**Required work**. Search the entries below for "flex" and copy each matching line.
>>>
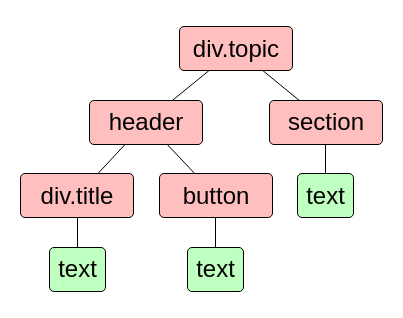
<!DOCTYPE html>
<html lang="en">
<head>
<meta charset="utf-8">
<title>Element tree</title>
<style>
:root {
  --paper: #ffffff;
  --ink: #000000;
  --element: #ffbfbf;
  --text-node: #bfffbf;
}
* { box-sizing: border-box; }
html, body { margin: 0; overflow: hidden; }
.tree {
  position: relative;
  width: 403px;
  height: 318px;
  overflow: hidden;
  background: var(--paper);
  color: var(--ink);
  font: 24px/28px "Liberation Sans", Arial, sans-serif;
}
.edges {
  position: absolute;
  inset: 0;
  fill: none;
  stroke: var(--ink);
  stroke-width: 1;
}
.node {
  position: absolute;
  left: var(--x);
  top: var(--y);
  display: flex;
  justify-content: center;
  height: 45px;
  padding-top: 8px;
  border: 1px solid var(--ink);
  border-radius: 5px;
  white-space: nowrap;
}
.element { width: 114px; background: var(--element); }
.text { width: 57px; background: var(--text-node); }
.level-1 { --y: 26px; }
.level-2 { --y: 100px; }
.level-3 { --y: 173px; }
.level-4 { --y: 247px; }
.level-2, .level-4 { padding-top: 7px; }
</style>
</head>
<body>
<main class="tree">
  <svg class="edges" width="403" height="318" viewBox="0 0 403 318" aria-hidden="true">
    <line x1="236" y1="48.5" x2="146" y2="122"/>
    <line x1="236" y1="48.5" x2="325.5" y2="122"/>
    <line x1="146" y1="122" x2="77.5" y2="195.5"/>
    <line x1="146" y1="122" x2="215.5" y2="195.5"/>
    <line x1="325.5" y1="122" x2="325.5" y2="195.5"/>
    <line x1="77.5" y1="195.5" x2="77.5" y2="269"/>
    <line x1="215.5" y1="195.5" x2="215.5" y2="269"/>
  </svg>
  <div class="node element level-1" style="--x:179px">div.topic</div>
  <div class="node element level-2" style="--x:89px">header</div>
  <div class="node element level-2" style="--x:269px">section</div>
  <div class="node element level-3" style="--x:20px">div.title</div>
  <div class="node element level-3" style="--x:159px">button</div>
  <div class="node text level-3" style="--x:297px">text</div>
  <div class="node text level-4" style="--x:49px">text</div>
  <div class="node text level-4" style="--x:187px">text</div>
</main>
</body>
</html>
<<<
>>>
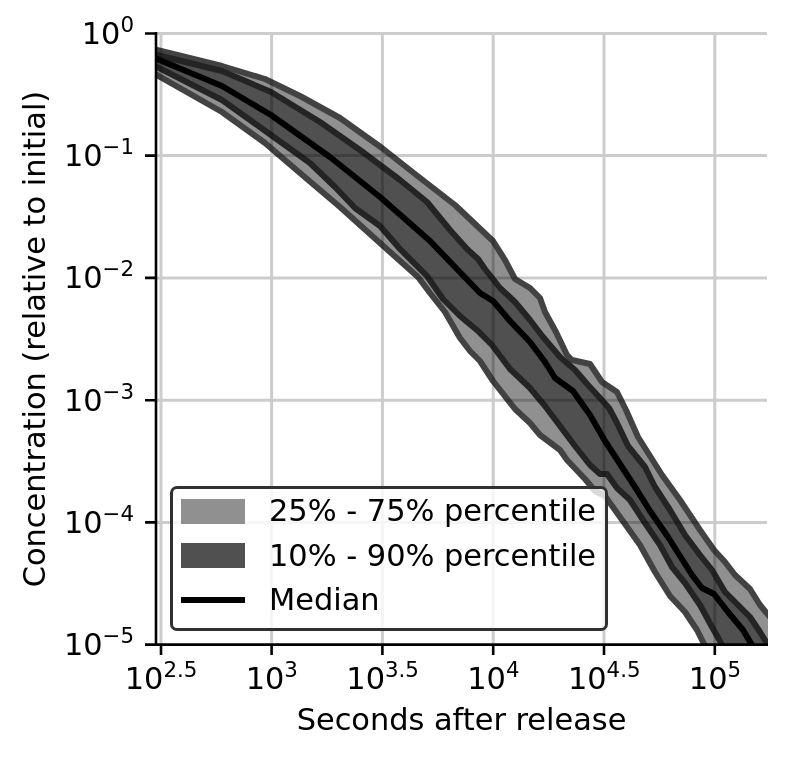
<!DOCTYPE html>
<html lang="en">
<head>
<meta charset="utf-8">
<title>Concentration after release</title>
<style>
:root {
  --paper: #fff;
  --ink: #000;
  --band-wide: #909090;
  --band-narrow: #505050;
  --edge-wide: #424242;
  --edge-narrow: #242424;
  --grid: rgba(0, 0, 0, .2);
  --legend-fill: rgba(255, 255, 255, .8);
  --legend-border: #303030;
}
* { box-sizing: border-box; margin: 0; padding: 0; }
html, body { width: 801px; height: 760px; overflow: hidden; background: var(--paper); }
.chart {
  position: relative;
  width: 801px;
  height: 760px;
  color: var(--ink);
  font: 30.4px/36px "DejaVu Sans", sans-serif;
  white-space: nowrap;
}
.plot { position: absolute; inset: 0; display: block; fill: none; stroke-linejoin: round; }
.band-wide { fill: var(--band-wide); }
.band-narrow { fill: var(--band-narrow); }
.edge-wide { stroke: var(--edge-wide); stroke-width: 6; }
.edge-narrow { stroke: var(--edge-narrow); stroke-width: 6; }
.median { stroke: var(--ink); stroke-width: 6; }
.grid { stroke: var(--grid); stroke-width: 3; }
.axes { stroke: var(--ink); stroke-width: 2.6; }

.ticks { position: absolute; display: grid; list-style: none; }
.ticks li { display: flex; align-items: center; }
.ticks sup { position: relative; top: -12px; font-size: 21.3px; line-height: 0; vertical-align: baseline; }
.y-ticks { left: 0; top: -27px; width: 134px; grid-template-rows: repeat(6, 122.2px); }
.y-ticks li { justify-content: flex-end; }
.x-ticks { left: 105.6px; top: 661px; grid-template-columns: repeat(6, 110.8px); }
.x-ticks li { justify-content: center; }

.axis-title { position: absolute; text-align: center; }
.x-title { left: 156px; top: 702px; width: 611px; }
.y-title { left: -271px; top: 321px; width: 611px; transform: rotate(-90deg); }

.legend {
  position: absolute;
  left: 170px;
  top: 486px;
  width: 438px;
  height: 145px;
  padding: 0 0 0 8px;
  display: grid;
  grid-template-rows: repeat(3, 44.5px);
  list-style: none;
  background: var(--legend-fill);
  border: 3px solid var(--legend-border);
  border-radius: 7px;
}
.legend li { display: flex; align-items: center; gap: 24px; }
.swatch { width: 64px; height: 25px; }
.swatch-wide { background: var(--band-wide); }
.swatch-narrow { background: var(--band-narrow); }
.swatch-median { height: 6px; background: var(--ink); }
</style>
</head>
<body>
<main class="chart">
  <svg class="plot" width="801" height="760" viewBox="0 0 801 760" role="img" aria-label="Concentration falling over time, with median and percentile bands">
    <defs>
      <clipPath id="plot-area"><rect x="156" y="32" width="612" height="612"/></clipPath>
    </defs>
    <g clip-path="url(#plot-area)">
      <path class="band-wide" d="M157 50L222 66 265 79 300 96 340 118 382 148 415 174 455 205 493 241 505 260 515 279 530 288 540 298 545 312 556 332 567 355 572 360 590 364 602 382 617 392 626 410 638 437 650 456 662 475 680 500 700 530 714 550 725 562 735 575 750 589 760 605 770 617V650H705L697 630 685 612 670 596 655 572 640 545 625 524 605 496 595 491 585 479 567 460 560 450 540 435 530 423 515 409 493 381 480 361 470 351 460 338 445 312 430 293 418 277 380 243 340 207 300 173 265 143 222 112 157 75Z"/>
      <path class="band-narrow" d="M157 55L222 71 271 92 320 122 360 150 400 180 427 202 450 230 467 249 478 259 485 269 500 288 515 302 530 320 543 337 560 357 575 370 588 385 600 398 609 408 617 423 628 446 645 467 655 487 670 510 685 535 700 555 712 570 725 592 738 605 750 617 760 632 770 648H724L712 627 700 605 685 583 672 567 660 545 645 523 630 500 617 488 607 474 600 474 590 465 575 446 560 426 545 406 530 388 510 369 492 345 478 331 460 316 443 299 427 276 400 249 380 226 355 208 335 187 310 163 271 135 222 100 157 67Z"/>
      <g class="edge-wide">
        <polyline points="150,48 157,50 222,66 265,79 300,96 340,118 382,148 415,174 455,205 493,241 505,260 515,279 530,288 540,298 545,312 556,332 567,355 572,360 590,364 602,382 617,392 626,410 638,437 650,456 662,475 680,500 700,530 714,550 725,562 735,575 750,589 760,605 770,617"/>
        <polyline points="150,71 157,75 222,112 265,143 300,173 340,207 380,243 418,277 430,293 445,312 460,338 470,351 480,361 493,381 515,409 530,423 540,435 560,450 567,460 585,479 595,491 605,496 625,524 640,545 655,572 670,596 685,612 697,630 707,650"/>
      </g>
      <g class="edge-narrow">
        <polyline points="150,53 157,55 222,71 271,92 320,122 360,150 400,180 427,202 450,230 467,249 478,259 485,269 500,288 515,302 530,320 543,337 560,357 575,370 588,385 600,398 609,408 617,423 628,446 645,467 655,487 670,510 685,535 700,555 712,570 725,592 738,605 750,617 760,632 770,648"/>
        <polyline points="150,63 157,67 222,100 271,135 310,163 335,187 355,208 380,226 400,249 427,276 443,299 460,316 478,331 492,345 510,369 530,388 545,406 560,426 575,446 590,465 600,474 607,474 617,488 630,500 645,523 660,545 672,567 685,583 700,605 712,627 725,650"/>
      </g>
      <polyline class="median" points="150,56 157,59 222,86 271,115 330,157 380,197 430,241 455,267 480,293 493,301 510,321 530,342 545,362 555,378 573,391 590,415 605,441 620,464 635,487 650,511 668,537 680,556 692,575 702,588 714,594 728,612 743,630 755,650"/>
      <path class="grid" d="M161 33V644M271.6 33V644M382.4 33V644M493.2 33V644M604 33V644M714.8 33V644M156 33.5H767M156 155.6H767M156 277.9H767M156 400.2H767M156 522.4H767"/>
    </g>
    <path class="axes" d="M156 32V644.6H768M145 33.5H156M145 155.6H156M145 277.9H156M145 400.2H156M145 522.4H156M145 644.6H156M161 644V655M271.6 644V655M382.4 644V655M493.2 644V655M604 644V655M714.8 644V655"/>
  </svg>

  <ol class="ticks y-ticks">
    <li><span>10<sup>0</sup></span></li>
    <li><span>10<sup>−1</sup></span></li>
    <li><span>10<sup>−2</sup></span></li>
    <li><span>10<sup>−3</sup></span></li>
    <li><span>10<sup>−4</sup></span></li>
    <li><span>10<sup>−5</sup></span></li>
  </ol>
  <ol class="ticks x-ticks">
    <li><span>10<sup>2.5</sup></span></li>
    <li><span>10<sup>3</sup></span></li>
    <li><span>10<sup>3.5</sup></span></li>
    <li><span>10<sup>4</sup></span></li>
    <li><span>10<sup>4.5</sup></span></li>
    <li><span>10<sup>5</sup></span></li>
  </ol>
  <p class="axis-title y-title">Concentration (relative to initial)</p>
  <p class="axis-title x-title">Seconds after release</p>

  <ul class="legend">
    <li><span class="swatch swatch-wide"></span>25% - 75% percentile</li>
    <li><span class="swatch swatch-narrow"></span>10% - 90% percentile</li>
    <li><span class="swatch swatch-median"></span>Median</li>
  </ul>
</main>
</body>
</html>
<<<
>>>
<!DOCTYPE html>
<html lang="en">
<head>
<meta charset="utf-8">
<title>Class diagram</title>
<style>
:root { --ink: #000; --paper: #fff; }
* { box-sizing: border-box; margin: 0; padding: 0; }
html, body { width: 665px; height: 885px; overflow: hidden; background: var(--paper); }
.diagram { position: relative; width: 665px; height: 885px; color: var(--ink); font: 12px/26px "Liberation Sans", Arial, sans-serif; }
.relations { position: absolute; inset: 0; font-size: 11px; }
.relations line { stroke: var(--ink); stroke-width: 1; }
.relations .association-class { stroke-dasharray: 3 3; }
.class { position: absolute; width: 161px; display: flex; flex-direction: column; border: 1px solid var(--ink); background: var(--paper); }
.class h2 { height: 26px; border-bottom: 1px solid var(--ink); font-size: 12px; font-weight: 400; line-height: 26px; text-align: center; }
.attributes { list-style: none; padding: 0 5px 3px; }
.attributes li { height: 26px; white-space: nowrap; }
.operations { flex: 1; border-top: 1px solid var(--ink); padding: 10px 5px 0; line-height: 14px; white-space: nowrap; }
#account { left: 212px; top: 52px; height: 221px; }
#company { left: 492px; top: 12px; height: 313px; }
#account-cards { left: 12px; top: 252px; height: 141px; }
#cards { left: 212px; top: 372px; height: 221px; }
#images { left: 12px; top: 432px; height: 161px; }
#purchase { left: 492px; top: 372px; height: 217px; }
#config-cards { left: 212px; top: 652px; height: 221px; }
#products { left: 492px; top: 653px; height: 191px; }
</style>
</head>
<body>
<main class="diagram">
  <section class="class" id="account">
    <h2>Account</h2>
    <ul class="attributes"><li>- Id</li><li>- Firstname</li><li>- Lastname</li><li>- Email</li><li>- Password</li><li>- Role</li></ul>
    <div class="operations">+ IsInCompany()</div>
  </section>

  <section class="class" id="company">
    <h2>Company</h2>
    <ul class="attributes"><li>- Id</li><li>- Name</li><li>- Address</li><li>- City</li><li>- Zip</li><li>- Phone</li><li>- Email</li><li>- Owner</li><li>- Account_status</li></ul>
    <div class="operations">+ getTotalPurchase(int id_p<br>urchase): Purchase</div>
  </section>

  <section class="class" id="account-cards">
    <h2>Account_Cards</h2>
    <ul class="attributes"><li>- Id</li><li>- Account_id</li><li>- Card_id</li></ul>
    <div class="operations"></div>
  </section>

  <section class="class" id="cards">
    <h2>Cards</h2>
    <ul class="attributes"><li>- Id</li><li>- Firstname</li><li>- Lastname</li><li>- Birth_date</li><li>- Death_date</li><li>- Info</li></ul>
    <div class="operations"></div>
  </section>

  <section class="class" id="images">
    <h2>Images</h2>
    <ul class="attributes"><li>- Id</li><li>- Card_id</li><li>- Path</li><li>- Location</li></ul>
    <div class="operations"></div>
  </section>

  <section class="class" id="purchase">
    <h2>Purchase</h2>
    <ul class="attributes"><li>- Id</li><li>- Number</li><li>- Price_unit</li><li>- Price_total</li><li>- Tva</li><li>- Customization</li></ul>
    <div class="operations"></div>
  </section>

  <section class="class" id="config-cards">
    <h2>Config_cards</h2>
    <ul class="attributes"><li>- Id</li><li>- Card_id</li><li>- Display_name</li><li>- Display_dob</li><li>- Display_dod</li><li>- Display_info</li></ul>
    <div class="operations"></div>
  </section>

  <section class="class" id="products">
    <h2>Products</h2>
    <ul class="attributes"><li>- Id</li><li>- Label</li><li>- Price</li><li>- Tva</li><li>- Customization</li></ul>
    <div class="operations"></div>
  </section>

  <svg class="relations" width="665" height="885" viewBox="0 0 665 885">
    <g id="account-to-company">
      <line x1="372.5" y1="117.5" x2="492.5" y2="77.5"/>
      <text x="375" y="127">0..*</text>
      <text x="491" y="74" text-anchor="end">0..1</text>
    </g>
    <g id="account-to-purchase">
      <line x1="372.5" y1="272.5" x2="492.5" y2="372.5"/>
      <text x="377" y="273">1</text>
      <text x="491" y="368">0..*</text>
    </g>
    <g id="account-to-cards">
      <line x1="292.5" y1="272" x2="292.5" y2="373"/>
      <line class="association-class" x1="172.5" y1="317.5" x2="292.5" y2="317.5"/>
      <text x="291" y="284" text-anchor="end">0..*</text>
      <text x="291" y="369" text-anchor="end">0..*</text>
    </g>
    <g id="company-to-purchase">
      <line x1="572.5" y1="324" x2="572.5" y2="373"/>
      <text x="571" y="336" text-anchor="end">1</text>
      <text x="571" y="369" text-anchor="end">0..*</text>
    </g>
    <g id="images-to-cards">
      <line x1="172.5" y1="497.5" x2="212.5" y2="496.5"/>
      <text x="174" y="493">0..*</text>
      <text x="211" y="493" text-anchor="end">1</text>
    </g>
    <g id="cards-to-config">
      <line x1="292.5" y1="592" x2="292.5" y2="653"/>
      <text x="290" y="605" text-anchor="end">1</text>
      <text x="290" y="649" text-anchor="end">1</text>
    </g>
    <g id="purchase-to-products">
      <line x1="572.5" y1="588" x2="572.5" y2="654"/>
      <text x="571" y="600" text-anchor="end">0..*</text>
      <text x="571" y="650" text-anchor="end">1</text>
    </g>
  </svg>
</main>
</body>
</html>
<<<
**Answer section**.
  display: flex;
.ticks li { display: flex; align-items: center; }
.y-ticks li { justify-content: flex-end; }
.legend li { display: flex; align-items: center; gap: 24px; }
.class { position: absolute; width: 161px; display: flex; flex-direction: column; border: 1px solid var(--ink); background: var(--paper); }
.operations { flex: 1; border-top: 1px solid var(--ink); padding: 10px 5px 0; line-height: 14px; white-space: nowrap; }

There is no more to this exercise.